Booker T. Washington was born April 5,1856, near Hale’s Ford, Franklin County, VA. He was the son of an enslaved mother and a white father. His mother’s name was Jane and she belonged to James Burroughs and served as cook for the Burroughs family and their slaves. He was allowed no education and did not even own a pair of shoes until the age of 8, when he was employed as the operator of a contraption designed to shoo flies away from the food. There he received an introduction to white society, etiquette, and more or less cultured conversation, which would prove of lasting importance in the course of his life. In Malden, Booker received his first classroom education. One day, he determined that he would seek a formal education at Hampton Institute for blacks.
Booker did many things In life, but he had to take steps in order to succeed. With the financial help of many local black residents, he was able to enroll at Hampton Institute in the fall of 1872. He became a teacher at the institute in 1879. In 1881, Washington founded and became principal of Tuskegee Normal and Industrial Institute. He started the school in an old abandoned church and a shanty. Later changed in to Tuskegee University. It taught specific trades, like farming, and mechanics, and trained teachers. To reduce racial conflicts, Washington advised blacks to stop demanding equal rights and to simply get along with the whites. He urged whites to give blacks better jobs.
Washington became a shrewd political leader and advised not only Presidents, but also members of Congress and governors on political appointments for blacks and sympathetic whites. He urged wealthy people to contribute to various black organizations. In 1900, Washington founded the National Negro Business League to help black business firms. He never publicly supported black political causes that were unpopular with Southern whites.
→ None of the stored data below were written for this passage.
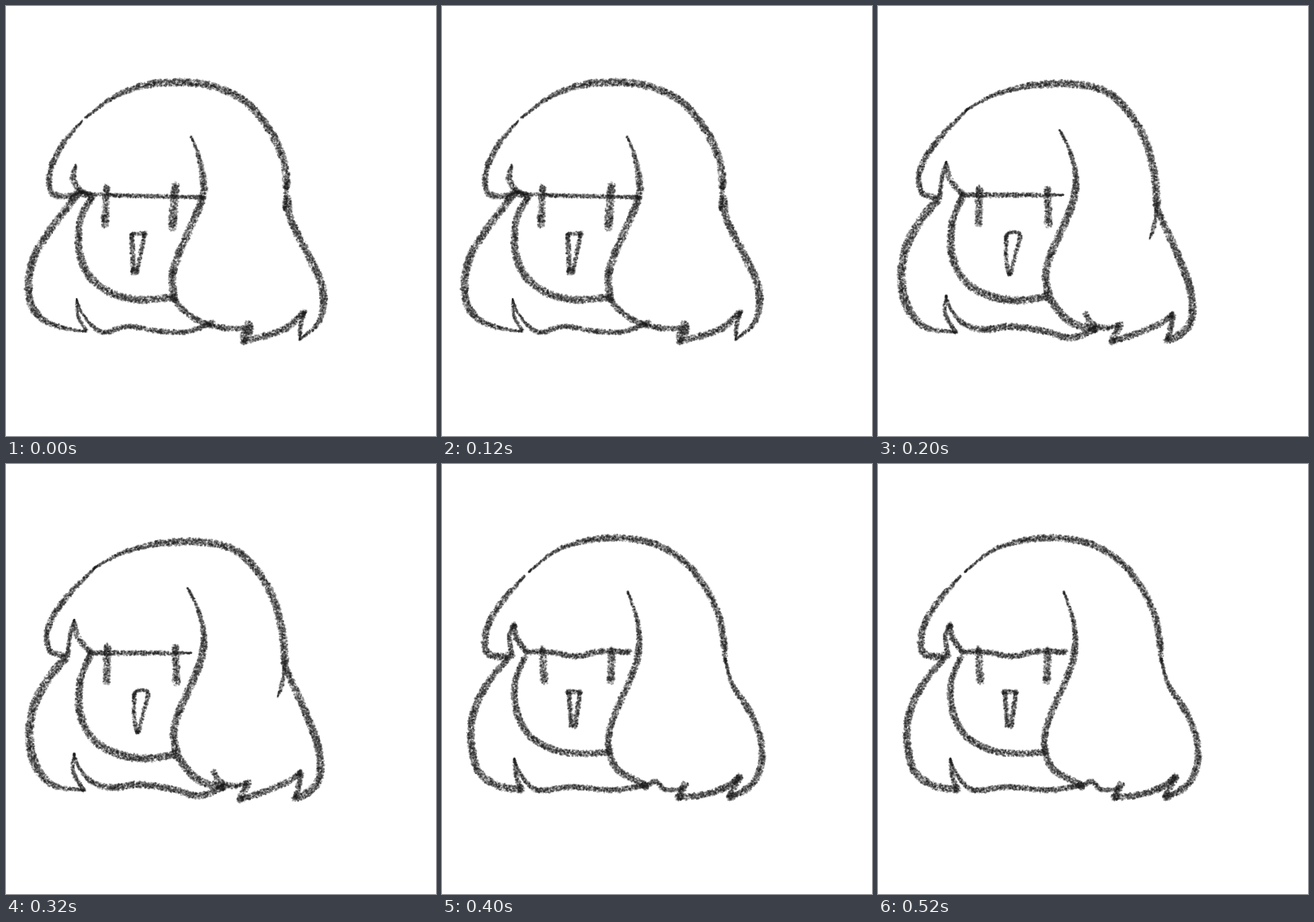
Animation, 530 px wide and 530 px high, one loop 0.6 s. Source, as an HTML page with a canvas:

```html
<!DOCTYPE html>
<html lang="en">
<head>
<meta charset="utf-8">
<title>Crayon girl</title>
<style>
html, body { margin: 0; width: 100%; height: 100%; overflow: hidden; background: #fff; }
canvas { display: block; }
</style>
</head>
<body>
<canvas id="stage" width="530" height="530"></canvas>
<script>
const SIZE = 530, HOLD = 200;
let ctx, seed;

function random() {
  seed = (Math.imul(seed, 1664525) + 1013904223) >>> 0;
  return seed / 4294967296;
}

const spline = (a, b, c, d, t) =>
  b + t / 2 * (c - a + t * (2 * a - 5 * b + 4 * c - d + t * (3 * (b - c) + d - a)));

// Points about one pixel apart on a smooth curve through the knots.
function trace(coords) {
  const knots = [];
  for (let i = 0; i < coords.length; i += 2) knots.push([coords[i], coords[i + 1]]);
  const last = knots.length - 1, points = [];
  for (let i = 0; i < last; i++) {
    const a = knots[Math.max(0, i - 1)], b = knots[i];
    const c = knots[i + 1], d = knots[Math.min(last, i + 2)];
    const steps = Math.ceil(Math.hypot(c[0] - b[0], c[1] - b[1]));
    for (let s = 0; s < steps; s++) {
      points.push([0, 1].map(k => spline(a[k], b[k], c[k], d[k], s / steps)));
    }
  }
  points.push(knots[last]);
  return points;
}

// Crayon grain: many small translucent dots, clumped along the stroke.
function crayon(weight, tip, coords) {
  const points = trace(coords);
  let lump = 1;
  points.forEach(([x, y], i) => {
    const t = i / (points.length - 1);
    const width = weight * Math.min(1, tip + (1 - tip) * t / 0.3);
    if (i % 4 === 0) lump = 0.75 + 0.5 * random();
    const reach = Math.max(0.5, width / 2 - 0.6) * (0.9 + 0.2 * lump);
    for (let n = width * 0.95 * lump; n > 0; n--) {
      const angle = random() * 2 * Math.PI;
      const offset = reach * Math.sqrt(random());
      ctx.globalAlpha = 0.15 + 0.25 * random();
      ctx.beginPath();
      ctx.arc(x + offset * Math.cos(angle), y + offset * Math.sin(angle),
        0.6 + 0.8 * random(), 0, 2 * Math.PI);
      ctx.fill();
    }
  });
}

// A line keeps its weight; a flick starts as a thin tip.
const line = (weight, ...coords) => crayon(weight, 0.85, coords);
const flick = (weight, ...coords) => crayon(weight, 0.35, coords);

function poseA() {
  // hair outline
  flick(8, 94,142, 70,170, 55,200, 54,224, 63,234, 84,233);
  flick(10, 98,138, 130,114, 165,99, 210,94, 255,99, 295,118, 325,153, 342,190, 346,222);
  flick(7, 343,252, 346,222);
  flick(10, 362,411, 384,392, 391,368, 386,335, 353,268, 347,238);
  flick(6, 362,411, 363,395, 368,377);
  line(9, 368,377, 345,397, 318,407, 293,413);
  line(9, 293,412, 293,403, 301,402, 299,391);
  line(8, 298,397, 270,397, 240,389, 220,376, 207,361);
  flick(10, 98,401, 68,396, 42,384, 29,360, 30,325, 45,290, 90,229);
  flick(5, 87,361, 89,382, 99,400);
  flick(7, 87,361, 96,382, 118,402, 150,395, 190,401, 225,401, 254,390);
  // fringe
  flick(10, 228,161, 237,183, 243,215, 241,240, 212,308, 205,335, 207,360);
  flick(9, 86,196, 83,213, 92,229, 106,234);
  line(6, 92,230, 125,233, 245,236);
  // face
  line(10, 106,236, 92,262, 90,300, 102,332, 130,354, 165,362, 208,359);
  line(10, 124,223, 122,269);
  line(11, 209,221, 205,273);
  line(6, 155,281, 172,280);
  line(6, 171,280, 161,329);
  line(7, 155,281, 157,329);
}

function poseB() {
  // hair outline
  flick(8, 111,127, 80,158, 58,188, 50,213, 55,231, 70,236);
  flick(10, 109,128, 145,109, 190,98, 235,96, 278,104, 305,126, 328,162, 340,205, 344,246);
  flick(6, 335,287, 341,268, 344,244);
  line(10, 345,252, 374,318, 386,355, 386,388, 372,405, 356,412);
  line(8, 356,412, 361,396, 363,380);
  line(9, 363,380, 345,393, 315,405, 288,413);
  line(9, 288,413, 299,392);
  line(8, 297,393, 279,397, 263,391, 256,380);
  flick(11, 96,402, 58,396, 36,370, 29,335, 34,300, 50,268, 74,238);
  flick(6, 84,357, 83,380, 96,402);
  flick(9, 84,357, 90,374, 105,391, 130,399, 165,395, 205,401, 238,409, 270,397);
  // fringe
  flick(10, 224,153, 236,178, 244,212, 238,248, 210,315, 208,345, 218,370, 240,391, 268,398);
  flick(6, 84,192, 79,212, 76,235);
  flick(8, 84,192, 89,214, 104,232);
  flick(7, 229,233, 190,233, 104,233);
  // face
  line(10, 104,236, 92,265, 91,305, 108,340, 140,358, 175,363, 208,358);
  line(10, 125,224, 124,269);
  line(10, 209,225, 210,269);
  line(6, 158,283, 163,279, 175,282, 169,308, 162,331, 158,308, 158,283);
}

function poseC() {
  // hair outline
  flick(9, 102,138, 72,172, 55,204, 54,229, 65,237, 84,236);
  flick(9, 107,133, 140,107, 175,95, 215,91, 260,98, 298,120, 325,153, 342,190, 348,225);
  flick(7, 349,246, 348,225);
  flick(9, 349,240, 358,272, 380,306, 394,345, 391,380, 376,400, 354,411);
  line(9, 354,411, 367,385);
  line(9, 367,385, 352,397, 325,407, 291,411);
  line(9, 291,411, 300,394);
  line(7, 297,401, 275,401, 262,391, 250,400);
  line(10, 82,239, 55,272, 38,310, 36,345, 46,380, 70,397, 98,401);
  flick(7, 89,363, 92,385, 98,401);
  flick(8, 89,363, 98,384, 118,402, 160,398, 210,402, 250,396);
  // fringe
  flick(9, 229,157, 240,190, 243,220, 236,255, 208,322, 207,355, 218,378, 252,396);
  line(7, 89,197, 83,212, 87,237);
  line(8, 89,197, 92,215, 104,231);
  line(8, 104,232, 135,232, 165,237, 195,231, 231,232);
  // face
  line(9, 102,238, 90,270, 92,305, 108,335, 140,353, 175,357, 206,355);
  line(10, 124,228, 126,268);
  line(10, 209,229, 208,268);
  line(7, 155,281, 170,281);
  line(7, 156,281, 160,323);
  line(7, 170,281, 164,323);
}

function sketch(pose, index) {
  const sheet = document.createElement("canvas");
  sheet.width = sheet.height = SIZE;
  ctx = sheet.getContext("2d");
  seed = 71 + index * 997;
  ctx.fillStyle = "#fff";
  ctx.fillRect(0, 0, SIZE, SIZE);
  ctx.fillStyle = "#1c1c1c";
  pose();
  return sheet;
}

const sheets = [poseA, poseB, poseC].map(sketch);
const stage = document.getElementById("stage").getContext("2d");

function render() {
  const index = Math.floor(performance.now() / HOLD) % sheets.length;
  stage.drawImage(sheets[index], 0, 0);
  requestAnimationFrame(render);
}
render();
</script>
</body>
</html>
```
But he secretly financed lawsuits opposing segregation and upholding the right of blacks to vote and serve on juries. By controlling most black newspapers, Washington made it difficult for